The Junior Cert for me was a great experience, in all aspects. Throughout the three years, I learned a lot about all the subjects I did and a bit of common sense and more manners! All the teachers are very nice to everyone, as long as you give them the respect they deserve for having to put up with us. They gave us all the help we needed to prepare for our exams and some even stayed back after school to help students. This was above and beyond the call of duty. 

In Caimin’s there are a lot of activities to get a break from the constant work and to have a bit of fun. Some of those activities are the drama club, sport and all the trips we go on. There are also days where first years can go into the sports hall at lunch to play soccer or badminton. There is so much to get involved in and one of the most beneficial things to get involved in is the SVP. All involved help organise collections to give support to those in need.

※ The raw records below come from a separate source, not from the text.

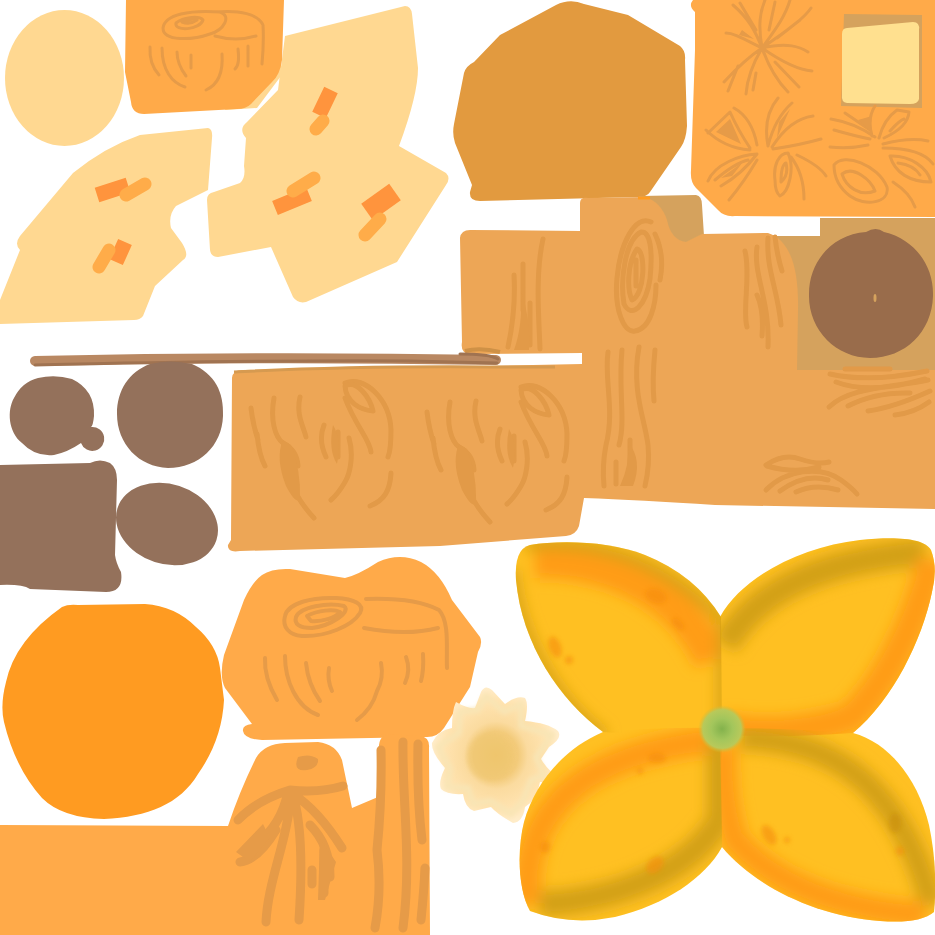
<!DOCTYPE html>
<html lang="en">
<head>
<meta charset="utf-8">
<title>Wood and flower texture sheet</title>
<style>
:root {
  --cream: #ffd891; --orange: #ffaa49; --tan: #eda656; --ochre: #e29a3f;
  --grain: #e69b48; --grain-tan: #e29a48; --khaki: #d5a25d; --butter: #ffe08f;
  --brown: #94715b; --bark: #996c4b; --stick: #b98862; --vivid: #ff9b21;
  --fleck-dark: #ff943d; --fleck-light: #ffac49; --petal: #ffc022;
}
html, body { margin: 0; background: #fff; overflow: hidden; }
svg { display: block; width: 935px; height: 935px; }
.cream { fill: var(--cream); }
.orange { fill: var(--orange); }
.tan { fill: var(--tan); }
.khaki { fill: var(--khaki); }
.brown { fill: var(--brown); }
.grain { fill: none; stroke: var(--grain); stroke-width: 4; stroke-linecap: round; stroke-linejoin: round; }
.fine { stroke-width: 3; }
.bold { stroke-width: 9; }
.grain-tan { stroke: var(--grain-tan); stroke-width: 5; }
.chip { fill: var(--grain); stroke: none; }
.chip-tan { fill: var(--grain-tan); stroke: none; }
.fleck-dark { stroke: var(--fleck-dark); stroke-width: 15; fill: none; stroke-linejoin: round; }
.fleck-light { stroke: var(--fleck-light); stroke-width: 13; fill: none; stroke-linecap: round; }
.shade-orange { fill: none; stroke: #ff9c12; }
.shade-olive { fill: none; stroke: #d3a016; }
</style>
</head>
<body>
<svg viewBox="0 0 935 935" role="img" aria-label="Sheet of wood, bark and flower textures">
  <defs>
    <filter id="soft" x="-30%" y="-30%" width="160%" height="160%"><feGaussianBlur stdDeviation="7"/></filter>
    <filter id="haze" x="-30%" y="-30%" width="160%" height="160%"><feGaussianBlur stdDeviation="2"/></filter>
    <radialGradient id="bud"><stop offset="0" stop-color="#83b24c"/><stop offset=".45" stop-color="#a3c65c"/><stop offset=".8" stop-color="#b8c95a"/><stop offset="1" stop-color="#d9b830" stop-opacity="0"/></radialGradient>
    <radialGradient id="blossom"><stop offset="0" stop-color="#efc466"/><stop offset=".35" stop-color="#f3cb7b"/><stop offset=".5" stop-color="#fbdb9f"/><stop offset=".8" stop-color="#ffe3b0"/><stop offset="1" stop-color="#ffecc8"/></radialGradient>
    <path id="petal-nw" d="M722 735C680 736 640 735 603 732C560 700 522 645 516 580Q514 549 530 545C560 540 610 541 645 555Q695 575 721 617Z"/>
    <path id="petal-ne" d="M720 735V617C742 577 800 547 860 540C895 536 925 538 931 550Q938 568 932 592C922 640 893 700 853 733Q790 738 720 735Z"/>
    <path id="petal-sw" d="M722 728V847C705 878 665 905 615 917Q570 926 530 911C518 890 517 850 524 822C535 782 565 748 603 732Q660 727 722 728Z"/>
    <path id="petal-se" d="M720 728Q790 728 853 733C890 743 918 780 929 825Q938 868 934 912Q920 924 880 921C815 916 755 886 722 847Z"/>
    <clipPath id="clip-nw"><use href="#petal-nw"/></clipPath>
    <clipPath id="clip-ne"><use href="#petal-ne"/></clipPath>
    <clipPath id="clip-sw"><use href="#petal-sw"/></clipPath>
    <clipPath id="clip-se"><use href="#petal-se"/></clipPath>
    <g id="stump-grain">
      <path d="M285 616C288 603 312 597 336 598C354 599 365 604 360 613C352 626 326 637 302 636C289 635 282 627 285 616Z"/>
      <path d="M296 617C300 607 328 602 344 606C352 612 330 626 312 628C299 628 294 624 296 617Z"/>
      <path d="M307 616C318 610 334 609 340 612C335 618 322 622 311 621Z"/>
      <path d="M366 599C395 598 420 600 439 610C450 622 446 650 447 668M364 628C390 633 415 634 438 628"/>
      <path d="M265 658Q264 678 277 700M285 656C285 680 296 707 318 715M306 663Q308 684 320 701M329 668Q327 680 332 691M381 663Q384 678 377 691C373 706 365 714 357 720M406 657Q411 670 405 683M423 654Q424 670 421 681"/>
    </g>
    <g id="plank-grain">
      <path d="M251 408Q253 425 258 440M257 434Q259 455 265 466M274 398C270 420 275 437 283 443Q297 450 298 466M289 465Q288 490 314 518M300 397C296 415 303 425 306 437M324 425Q318 440 326 457M338 432V457M349 438C354 455 350 474 345 482Q338 494 331 500M345 398C355 425 370 440 371 452M345 383C365 375 390 400 391 430Q391 450 388 457M391 473C390 490 385 500 370 506"/>
      <path d="M345 386C357 379 370 398 373 411C360 410 346 402 345 386Z"/>
      <path class="chip-tan" d="M283 440Q275 458 286 486Q296 505 300 499Q301 470 291 445ZM333 425Q342 440 337 464Q328 450 333 425Z"/>
    </g>
  </defs>

  <g id="cream-pieces" class="cream">
    <ellipse cx="64.500" cy="78" rx="59.500" ry="68"/>
    <path d="M140 135L208 128Q213 129 212 138L208 190L176 206Q168 215 171 228L182 243Q190 256 183 260L155 286L143 316Q140 320 134 320L0 324V300L20 250Q14 244 20 236L73 173Q105 147 140 135Z"/>
    <path d="M285 36L405 6Q411 6 412 14L418 68Q418 95 399 146L446 173Q451 178 446 185L397 262L306 302Q298 304 293 297L271 247L218 257Q211 257 210 250L207 200Q207 193 214 192L240 183Q246 178 244 166L246 138Q238 129 247 122L278 90Z"/>
    <path d="M225 110L257 108L281 76V60H240Z"/>
  </g>
  <g id="flecks">
    <g class="fleck-dark">
      <path d="M97 195L128 185M116 262L125 242M319 115L331 90M275 208L309 194"/>
      <path d="M367 212L395 192" stroke-width="20"/>
    </g>
    <g class="fleck-light">
      <path d="M126 195L145 184M99 267L109 250M316 129L323 121M293 191L314 178M365 235L380 219"/>
    </g>
  </g>

  <g id="small-stump">
    <path class="orange" d="M126 0H284L282 60Q280 75 272 82L251 104Q246 109 237 109L144 114Q132 114 131 102L125 72Z"/>
    <g class="grain fine">
      <path d="M163 28C165 14 190 10 220 12C232 16 224 30 210 34C193 40 163 42 163 28ZM176 23C185 16 200 16 203 20C200 30 174 32 176 23ZM182 22Q190 18 197 20Q190 25 182 22ZM216 12C240 10 258 14 263 25Q264 42 262 64M215 36Q236 42 256 36"/>
      <path d="M150 47Q149 64 159 75M162 48C162 70 172 83 185 87M177 52Q177 64 186 76M191 55V68M222 54Q224 82 206 90M238 49Q240 65 235 69M248 46V66"/>
    </g>
  </g>

  <path id="ochre-disc" fill="var(--ochre)" d="M556 5Q570 -2 584 4L628 15L680 46Q686 51 685 60L687 126Q686 140 681 147L650 192Q647 197 638 197L480 201Q469 201 470 192L472 185L455 143Q452 134 454 124L464 73Q466 66 474 62L500 35Z"/>

  <g id="window-wall">
    <path class="orange" d="M693 0H935V217L735 216Q724 217 718 210L696 188Q690 182 691 170L695 50V12Q688 6 693 0Z"/>
    <path fill="var(--khaki)" d="M844 14L922 15V108L841 106Z"/>
    <path fill="var(--butter)" d="M847 28L913 22Q920 22 919 30V99Q918 104 910 104L847 103Q841 102 842 95V34Q842 28 847 28Z"/>
    <g class="grain fine">
      <path d="M762 48C755 30 748 18 733 5M762 48C758 25 760 12 765 0M762 48C775 30 785 17 790 0M762 48C740 37 733 33 726 33M762 48C747 58 735 70 724 82M762 48C752 65 747 80 746 94M762 48C770 70 778 82 788 92M762 48C782 62 798 70 812 71M762 48C784 32 803 20 811 8M762 48C788 42 800 47 808 52M740 3L756 30M775 2L769 30M800 20L777 38M738 66L728 91M756 73L753 90M775 62L799 87"/>
      <path d="M706 130Q724 148 750 150M708 133L730 112Q738 130 750 148M734 108Q752 118 757 145M768 146C764 125 768 110 778 98M768 146Q775 118 792 103M772 147Q790 119 813 116M773 149Q800 145 821 139M708 181C715 164 740 155 757 154Q742 174 721 186M715 180Q735 163 748 160M729 200Q744 182 757 160M775 180C773 165 779 153 788 153C795 168 789 192 780 196Q775 192 775 180ZM781 182Q781 165 786 163Q789 175 781 182ZM791 157Q804 174 804 199M797 155Q820 166 826 176"/>
      <path d="M831 119Q855 123 875 137M834 130Q855 136 870 139M845 113L870 130M872 136Q867 118 875 106M879 138Q884 119 897 110L909 112Q908 127 884 138M890 131Q900 120 904 119M883 144Q910 137 928 141M883 148C910 148 926 154 933 164M890 156C910 155 928 168 931 182C910 182 895 173 890 156ZM898 163Q914 165 920 175M834 165C844 152 878 165 887 187C890 203 865 207 850 196Q834 184 834 165ZM842 174C853 165 871 180 875 191C860 197 846 187 842 174ZM830 147Q850 149 868 145M893 182Q910 193 915 207"/>
      <path class="chip" d="M754 39L742 30L739 35ZM716 132L730 119L741 144ZM721 178L743 162L732 176ZM858 120L872 116L870 131ZM779 122L790 109L777 138Z"/>
    </g>
  </g>

  <g id="tan-wood">
    <path class="khaki" d="M640 196L696 195Q702 196 702 205L704 236H820V218H935V372H790L660 250Z"/>
    <path class="tan" d="M580 203Q580 197 588 198L645 197Q661 202 667 220Q671 240 686 242L702 234L768 233C790 240 799 268 798 310L797 370H935V509L715 505Q640 500 584 498L579 526Q576 535 566 536L440 546L240 551Q227 553 228 545L231 540L232 378Q233 370 242 370L490 366L582 364V353L470 354Q460 353 462 342L460 238Q461 230 470 230L580 231Z"/>
    <path d="M234 372Q350 366 490 367H555" fill="none" stroke="#d69a50" stroke-width="3"/>
    <path d="M465 351Q480 347 500 352" fill="none" stroke="#cf9146" stroke-width="4"/>
    <path d="M638 198H650" stroke="#ff9b21" stroke-width="3"/>
    <g class="grain grain-tan">
      <use href="#plank-grain"/>
      <use href="#plank-grain" x="176" y="4"/>
      <path d="M543 239C535 275 539 320 540 349M514 275Q516 310 508 347M523 264V310M530 303V345"/>
      <path class="chip-tan" d="M521 290Q531 320 529 350H514Q523 325 521 290Z"/>
      <path d="M651 222C635 214 620 244 617 278C614 310 624 333 635 331C650 329 656 305 656 285M641 232C625 240 620 280 624 304C632 320 646 305 650 279C653 249 650 231 641 232ZM637 249C627 263 627 290 632 300C645 295 646 251 637 249ZM655 234Q665 255 660 280M636 260V286"/>
      <path d="M608 352C604 380 615 410 606 445Q602 465 604 486M622 350C618 390 626 420 619 445M639 347C631 390 645 420 648 445Q650 465 645 486M655 350Q652 380 654 401M616 462V484M630 440V466"/>
      <path class="chip-tan" d="M628 442Q643 460 633 486H620Q630 465 628 442Z"/>
      <path d="M745 251C751 275 742 310 747 327M757 247C753 275 770 300 768 347M768 238C766 270 778 290 781 325M775 237Q777 255 782 271M757 295Q764 310 762 336"/>
      <path d="M830 374Q870 383 927 371M836 382Q870 395 925 379M845 369H890M829 407C850 387 890 388 928 380M848 406Q875 392 910 393M868 411Q895 407 930 391M895 415Q914 413 929 402"/>
      <path d="M766 465Q784 453 800 459Q818 465 829 462M767 466Q795 474 819 467M766 490C785 470 820 465 841 480Q852 488 857 494M780 491Q805 473 828 480M796 492Q815 483 838 490"/>
    </g>
  </g>

  <g id="bark-pieces">
    <path fill="var(--bark)" d="M866 232Q876 226 884 232C914 239 934 265 933 296C932 332 905 358 870 358C836 358 808 330 809 294C809 260 834 234 866 232Z"/>
    <ellipse cx="875" cy="298" rx="1.500" ry="4" fill="#d5a25d"/>
    <path d="M35 361Q260 356 496 360" fill="none" stroke="var(--stick)" stroke-width="10" stroke-linecap="round"/>
    <path d="M35 365Q260 360 410 361L497 363M460 354Q490 354 498 359" fill="none" stroke="#a07351" stroke-width="3" stroke-linecap="round"/>
    <g class="brown">
      <path d="M38 378Q55 374 72 379Q95 390 94 416Q93 426 91 427A12 12 0 1 1 81 443Q68 452 54 455Q35 457 22 443C8 432 7 410 14 398Q22 382 38 378Z"/>
      <path d="M150 364Q170 359 192 364C215 374 224 392 223 416C222 446 199 468 168 468C139 467 117 444 117 414C117 390 129 372 150 364Z"/>
      <path d="M0 465L90 463Q100 458 110 463Q117 468 117 480L115 555Q116 563 121 572Q124 592 106 592L30 589Q22 584 0 585Z"/>
      <ellipse cx="167" cy="524" rx="52" ry="40" transform="rotate(18 167 524)"/>
    </g>
  </g>

  <path id="orange-disc" fill="var(--vivid)" d="M62 607Q68 604 78 605L145 604Q175 606 196 627Q217 645 220 668L224 700Q222 740 198 774C180 804 148 817 104 819Q62 818 42 798Q15 768 4 722Q0 705 6 682Q15 640 62 607Z"/>

  <g id="large-stump">
    <path class="orange" d="M262 575Q272 568 290 569L345 578Q358 575 378 562Q400 552 421 562Q440 572 452 600L480 637Q483 643 478 652L470 687L444 728Q437 738 425 737L262 740Q244 739 243 731Q242 725 252 724L225 688Q219 676 224 655L244 600Q252 582 262 575Z"/>
    <use href="#stump-grain" class="grain"/>
  </g>

  <g id="bark-wall">
    <path class="orange" d="M0 825L228 826Q240 790 256 758Q264 744 285 743L318 742Q336 744 342 760L352 808L378 797L379 745Q380 734 392 734L420 736Q430 737 429 748L430 935H0Z"/>
    <g class="grain bold">
      <path d="M238 820Q257 800 290 790Q320 793 343 786M288 792Q280 830 250 848M291 793C288 840 268 880 266 922M292 792Q305 830 299 920M294 795Q318 810 342 848M276 830Q258 860 240 862M310 825Q330 845 330 877M324 850V893M312 870V884"/>
      <path d="M381 750Q382 800 377 850Q382 890 375 928M403 742C402 800 412 860 403 928M418 744Q417 800 422 840M425 868Q424 890 421 920"/>
      <path class="chip" d="M298 757Q310 753 318 759Q319 768 307 770Q292 772 298 757ZM236 852L263 824L270 838L250 862ZM320 838L336 862L325 900H318Z"/>
    </g>
  </g>

  <g id="pale-blossom">
    <path fill="url(#blossom)" d="M481 692Q485 684 492 690L505 704Q517 695 525 698Q529 704 525 721Q548 723 558 731Q563 738 549 747L541 759Q548 771 560 778Q555 783 540 782Q537 800 525 807Q523 822 513 823Q497 814 491 807L474 811Q465 808 463 794Q447 795 441 789Q438 782 445 768Q431 752 432 743Q438 730 452 728Q452 710 456 702Q468 709 475 708Z"/>
    <path d="M478 710L486 696L504 712L521 704V726L552 735L536 757L544 775L531 780L523 801L511 814L491 801L473 804L468 788L447 787L450 768L438 747L459 733L460 712Z" fill="none" stroke="#f8e5b5" stroke-width="5" filter="url(#haze)"/>
    <ellipse cx="490" cy="757" rx="23" ry="24" fill="#efc772" opacity=".6" filter="url(#haze)"/>
  </g>

  <g id="yellow-flower">
    <g fill="var(--petal)">
      <use href="#petal-nw"/><use href="#petal-ne"/><use href="#petal-sw"/><use href="#petal-se"/>
    </g>
    <g clip-path="url(#clip-nw)"><g filter="url(#soft)">
      <path class="shade-orange" stroke-width="36" d="M535 560C610 560 680 590 712 660"/>
      <path class="shade-olive" stroke-width="11" d="M512 570C518 640 560 705 605 736M525 545Q640 535 723 620V725"/>
    </g></g>
    <g clip-path="url(#clip-ne)"><g filter="url(#soft)">
      <path class="shade-olive" stroke-width="28" d="M725 645C760 585 830 560 925 552"/>
      <path class="shade-orange" stroke-width="30" d="M932 560C915 630 880 690 850 718Q790 738 725 728"/>
    </g></g>
    <g clip-path="url(#clip-sw)"><g filter="url(#soft)">
      <path class="shade-orange" stroke-width="28" d="M528 905C520 820 570 755 715 740"/>
      <path class="shade-olive" stroke-width="26" d="M540 904C620 900 690 870 720 820V740"/>
    </g></g>
    <g clip-path="url(#clip-se)"><g filter="url(#soft)">
      <path class="shade-olive" stroke-width="24" d="M740 738C820 740 895 770 932 905"/>
      <path class="shade-orange" stroke-width="26" d="M724 745Q722 800 735 840C780 890 850 910 925 915"/>
    </g></g>
    <g fill="#f58d08" opacity=".6" filter="url(#haze)">
      <ellipse cx="656" cy="596" rx="11" ry="7" transform="rotate(20 656 596)"/>
      <ellipse cx="678" cy="624" rx="8" ry="4" transform="rotate(45 678 624)"/>
      <ellipse cx="555" cy="647" rx="6" ry="11" transform="rotate(-20 555 647)"/>
      <circle cx="569" cy="660" r="4"/>
      <ellipse cx="657" cy="758" rx="9" ry="5"/>
      <circle cx="640" cy="771" r="3"/>
      <ellipse cx="545" cy="847" rx="5" ry="6"/>
      <ellipse cx="655" cy="865" rx="10" ry="7" transform="rotate(-45 655 865)"/>
      <ellipse cx="769" cy="835" rx="6" ry="11" transform="rotate(-30 769 835)"/>
      <circle cx="787" cy="840" r="3"/>
      <ellipse cx="895" cy="823" rx="6" ry="10" fill="#c98e0c"/>
      <circle cx="900" cy="851" r="4"/>
    </g>
    <circle cx="722" cy="729" r="24" fill="url(#bud)"/>
  </g>
</svg>
</body>
</html>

Sport is good in Caimin’s especially in soccer for girls and boys. 

The Junior Cert has prepared me for the Leaving Cert by giving me some experience in exams and studying. I am in TY so I can't yet fully see the difference between junior cert and leaving cert, but I have heard from a few of my friends that it is a change but not in too much of a bad way. This is down to the good foundation we have from our first three year!  

So I think that the junior cert has been very good and a bit of craic! If I was to give any advice to someone it would be: the exams seem a lot scarier before you do them but they are actually grand, as long as you do a bit of work for them.